What you should do: Gather all lines in the entries below that include the word "tuftDistance".

[Source texts of formatted documents]
>>>

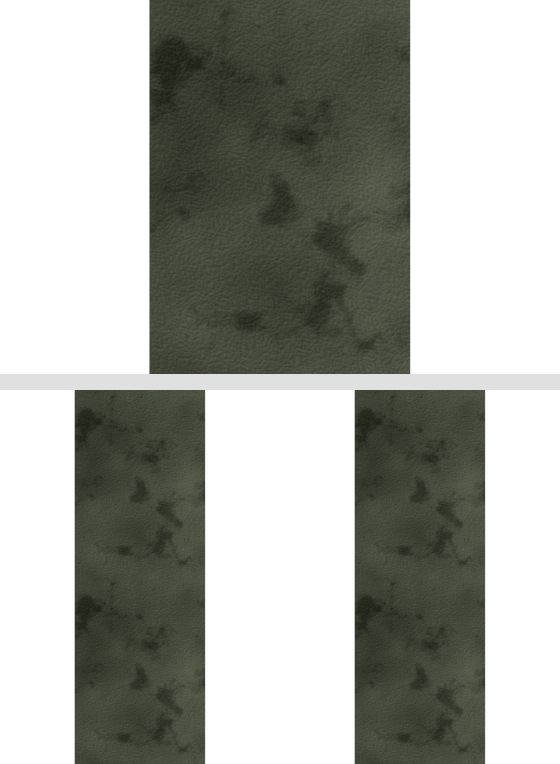
Top, the tile; bottom, the same tile 2 across and 2 down.
Reproduce this texture procedurally as a Shadertoy shader.

```glsl
const float TAU = 6.2831853;
const vec3 WHITE = vec3(1.0);
const vec3 PILE_SHADOW = vec3(0.150, 0.160, 0.118);
const vec3 PILE_LIGHT = vec3(0.350, 0.371, 0.310);

vec2 hash22(vec2 p, float seed) {
    vec3 q = fract(vec3(p.xyx) * vec3(0.1031, 0.1030, 0.0973) + seed * 0.137);
    q += dot(q, q.yzx + 33.33);
    return fract((q.xx + q.yz) * q.zy);
}

// Value noise that wraps after a whole number of cells
float wrapNoise(vec2 uv, vec2 cells, float seed) {
    vec2 p = uv * cells;
    vec2 i = floor(p), f = fract(p);
    f = f * f * (3.0 - 2.0 * f);
    float a = hash22(mod(i, cells), seed).x;
    float b = hash22(mod(i + vec2(1, 0), cells), seed).x;
    float c = hash22(mod(i + vec2(0, 1), cells), seed).x;
    float d = hash22(mod(i + vec2(1, 1), cells), seed).x;
    return mix(mix(a, b, f.x), mix(c, d, f.x), f.y);
}

float wrapFbm(vec2 uv, vec2 cells, float gain, float seed) {
    float sum = 0.0, total = 0.0, weight = 1.0;
    for (int octave = 0; octave < 5; octave++) {
        sum += weight * wrapNoise(uv, cells, seed + float(octave));
        total += weight;
        weight *= gain;
        cells *= 2.0;
    }
    return sum / total;
}

// Distance to the nearest tuft centre, wrapping
float tuftDistance(vec2 uv, vec2 cells, float seed) {
    vec2 p = uv * cells;
    vec2 i = floor(p), f = fract(p);
    float nearest = 4.0;
    for (int y = -1; y <= 1; y++)
    for (int x = -1; x <= 1; x++) {
        vec2 o = vec2(x, y);
        vec2 r = o + hash22(mod(i + o, cells), seed) - f;
        nearest = min(nearest, dot(r, r));
    }
    return sqrt(nearest);
}

// Side-lit relief of the tufts
float pileRelief(vec2 uv, vec2 cells, float seed) {
    vec2 lightStep = vec2(-0.18, 0.32) / cells;
    return tuftDistance(uv + lightStep, cells, seed)
         - tuftDistance(uv - lightStep, cells, seed);
}

// Layered sines bend the rows without breaking the tiling
vec2 bendRows(vec2 uv, float amount) {
    return uv + amount * vec2(
        sin(TAU * (7.0 * uv.y + 3.0 * uv.x)) + 0.5 * sin(TAU * (17.0 * uv.y - 5.0 * uv.x)),
        sin(TAU * (9.0 * uv.x + 2.0 * uv.y)) + 0.5 * sin(TAU * (23.0 * uv.x - 6.0 * uv.y)));
}

float bandMask(float x, float centre, float halfWidth, float blur) {
    return 1.0 - smoothstep(-blur, blur, abs(x - centre) - halfWidth);
}

void mainImage(out vec4 fragColor, in vec2 fragCoord) {
    vec2 uv = fragCoord / iResolution.xy;
    vec2 bent = bendRows(uv, 0.004);

    // Broad brushed shading and ragged crushed patches
    float shade = wrapFbm(bent, vec2(6, 4), 0.5, 3.0) - 0.5;
    float patches = wrapFbm(bent, vec2(10, 7), 0.58, 21.0);
    float crushed = smoothstep(0.52, 0.72, patches);

    // Short pile: fine tufts over slightly wider ripples
    float grain = 0.24 * pileRelief(bent, vec2(168, 138), 41.0)
                + 0.12 * pileRelief(bent, vec2(84, 92), 57.0);

    float tone = 0.60 + 0.95 * shade - 0.44 * crushed + grain;
    tone += 0.25 * (uv.x - 0.5);
    vec3 pile = mix(PILE_SHADOW, PILE_LIGHT, clamp(tone, -0.1, 1.15));

    // Upright rug on a plain ground
    float rug = bandMask(uv.x, 0.4997, 0.2328, 0.7 / iResolution.x);
    fragColor = vec4(mix(WHITE, pile, rug), 1.0);
}
```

<<<

Response:
float tuftDistance(vec2 uv, vec2 cells, float seed) {
    return tuftDistance(uv + lightStep, cells, seed)
         - tuftDistance(uv - lightStep, cells, seed);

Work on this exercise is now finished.